29th November – Helsinki. The director of the Finnish Public Health Institute (KTL), Pekka Puska, had invited a group of us (3 Finnish academics and 3 foreigners – myself, Michael Marmot, and Daan Kromhout) to conduct an independent evaluation of the Institute’s work in Chronic Disease Prevention and Health Promotion. KTL is a remarkable institution – a superb example of what a national public health institution should be. KTL’s research output is well known to be world class but, as importantly, it maintains an invaluable research infrastructure in Finland, in the form of cohorts, registers, and biobanks. This, along with its extremely capable workforce, has allowed Finland to punch well above its weight in public health research.

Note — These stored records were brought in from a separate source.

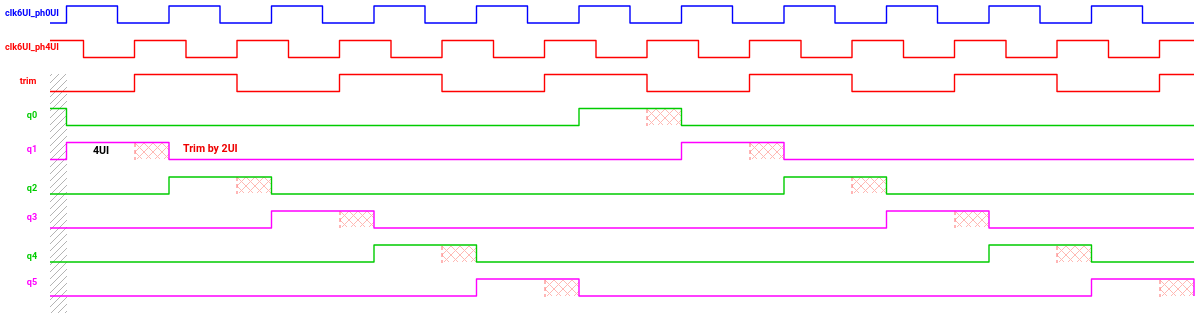
<!DOCTYPE html>
<html lang="en">
<head>
<meta charset="utf-8">
<title>Clock phase timing diagram</title>
<style>
:root {
  --blue: #0000ff;
  --red: #ff0000;
  --green: #00cc00;
  --magenta: #ff00ff;
  --note-red: #ee0000;
  --trim-hatch: #ffb9b4;
  --trim-edge: #ff9090;
  --reset-hatch: #b4b4b4;
}
* { box-sizing: border-box; margin: 0; }
body { width: 1200px; height: 319px; overflow: hidden; background: #fff; }
.timing-diagram {
  position: relative;
  width: 1200px;
  height: 319px;
  overflow: hidden;
  font: bold 9.1px Roboto, Arial, sans-serif;
}
.waveforms { position: absolute; inset: 0; display: block; }
.signal-names {
  position: absolute;
  left: 0;
  top: -4px;
  width: 64px;
  padding: 0;
  list-style: none;
  display: flex;
  flex-direction: column;
}
.signal-names li {
  height: 34px;
  line-height: 34px;
  text-align: center;
  white-space: nowrap;
}
.signal-names .short { padding-right: 8px; }
.signal-names .lower { position: relative; top: 5px; }
.signal-names .higher { position: relative; top: -3px; }
.blue { color: var(--blue); }
.red { color: var(--red); }
.green { color: var(--green); }
.magenta { color: var(--magenta); }
.note { position: absolute; font-size: 10.6px; line-height: 14px; white-space: nowrap; }
.pulse-width { left: 93px; top: 144px; color: #000; }
.trim-amount { left: 183px; top: 142px; color: var(--note-red); }
.wave { fill: none; stroke: currentColor; stroke-width: 1.4; stroke-linejoin: round; }
.trim-edge { stroke: var(--trim-edge); stroke-width: 1.3; stroke-dasharray: 4 3; }
.trim-lines { fill: none; stroke: var(--trim-hatch); stroke-width: 1; }
.reset-lines { fill: none; stroke: var(--reset-hatch); stroke-width: 1; }
</style>
</head>
<body>
<main class="timing-diagram">
  <svg class="waveforms" width="1200" height="319" viewBox="0 0 1200 319" role="img" aria-label="Timing waveforms for two clocks, trim and q0 to q5">
    <defs>
      <pattern id="reset-hatch" width="7" height="7" patternUnits="userSpaceOnUse">
        <path class="reset-lines" d="M-1 8L8 -1M-1 1L1 -1M6 8L8 6"/>
      </pattern>
      <pattern id="trim-hatch" width="9" height="9" patternUnits="userSpaceOnUse">
        <path class="trim-lines" d="M-1 -1L10 10M-1 10L10 -1"/>
      </pattern>
      <g id="trim-window">
        <rect width="34" height="16" fill="url(#trim-hatch)"/>
        <line class="trim-edge" y2="17"/>
      </g>
    </defs>

    <rect class="reset-region" x="50" y="74" width="17" height="239" fill="url(#reset-hatch)"/>

    <g class="trim-windows">
      <use href="#trim-window" x="647" y="109"/>
      <use href="#trim-window" x="135" y="143"/>
      <use href="#trim-window" x="750" y="143"/>
      <use href="#trim-window" x="237" y="177"/>
      <use href="#trim-window" x="852" y="177"/>
      <use href="#trim-window" x="340" y="211"/>
      <use href="#trim-window" x="955" y="211"/>
      <use href="#trim-window" x="442" y="246"/>
      <use href="#trim-window" x="1057" y="246"/>
      <use href="#trim-window" x="545" y="280"/>
      <use href="#trim-window" x="1160" y="280"/>
    </g>

    <path class="wave blue" d="M50 23H66.5V6H117.5V23H169V6H220V23H271.5V6H322.5V23H374V6H425V23H476.5V6H527.5V23H579V6H630V23H681.5V6H732.5V23H784V6H835V23H886.5V6H937.5V23H989V6H1040V23H1091.5V6H1142.5V23H1194"/>
    <path class="wave red" d="M50 40.5H83.5V57.5H134.5V40.5H186V57.5H237V40.5H288.5V57.5H339.5V40.5H391V57.5H442V40.5H493.5V57.5H544.5V40.5H596V57.5H647V40.5H698.5V57.5H749.5V40.5H801V57.5H852V40.5H903.5V57.5H954.5V40.5H1006V57.5H1057V40.5H1108.5V57.5H1159.5V40.5H1194"/>
    <path class="wave red" d="M50 91.5H134.5V74.5H237V91.5H339.5V74.5H442V91.5H544.5V74.5H647V91.5H749.5V74.5H852V91.5H954.5V74.5H1057V91.5H1159.5V74.5H1194"/>
    <path class="wave green" d="M50 108.5H66.5V125.5H579V108.5H681.5V125.5H1194"/>
    <path class="wave magenta" d="M50 159.5H66.5V142.5H169V159.5H681.5V142.5H784V159.5H1194"/>
    <path class="wave green" d="M50 194H169V177H271.5V194H784V177H886.5V194H1194"/>
    <path class="wave magenta" d="M50 228H271.5V211H374V228H886.5V211H989V228H1194"/>
    <path class="wave green" d="M50 262H374V245H476.5V262H989V245H1091.5V262H1194"/>
    <path class="wave magenta" d="M50 296H476.5V279H579V296H1091.5V279H1194V296"/>
  </svg>

  <ul class="signal-names">
    <li class="blue">clk6UI_ph0UI</li>
    <li class="red">clk6UI_ph4UI</li>
    <li class="red short">trim</li>
    <li class="green">q0</li>
    <li class="magenta">q1</li>
    <li class="green lower">q2</li>
    <li class="magenta">q3</li>
    <li class="green lower">q4</li>
    <li class="magenta higher">q5</li>
  </ul>

  <span class="note pulse-width">4UI</span>
  <span class="note trim-amount">Trim by 2UI</span>
</main>
</body>
</html>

6th December – New York. I was in town for a meeting of the Open Society Institute’s Global Health Advisory Committee. This committee brings together senior people with backgrounds in law and health, but all with a commitment t human rights. The debates are always fascinating, often juxtaposing the individual ethical perspective of the lawyers with the collective perspective of the public health professionals. The task is to balance autonomy with the collective good. Many things to discuss but the most interesting, if depressing, was on the situation in Burma, where the authorities had recently suppressed the protest movement led by the monks, with appalling violence. We were privileged to hear first hand from people with first hand knowledge of the situation and to have a preview of a major report on the situation there.
10th December – Brussels. Steering committee of the European Observatory. In between all the travel I have been editing a series of books, one of which, on cancer in Europe, had just gone to production. This was a time to reflect on what we had achieved and plan for the next cycle – hopefully a little quieter than the last one!
18th December – Rome. The final trip of the year. A EU ministerial meeting on Health in All Policies organised by the Italian government. My task was to participate in a discussion on the relationship between health and economic growth, drawing on our earlier work for the European Commission.
So that brings me to the end of 2007 – a completely crazy year. The next entry will be in 2008, and I’m already behind with that, but it will have to wait for my next flight (tomorrow).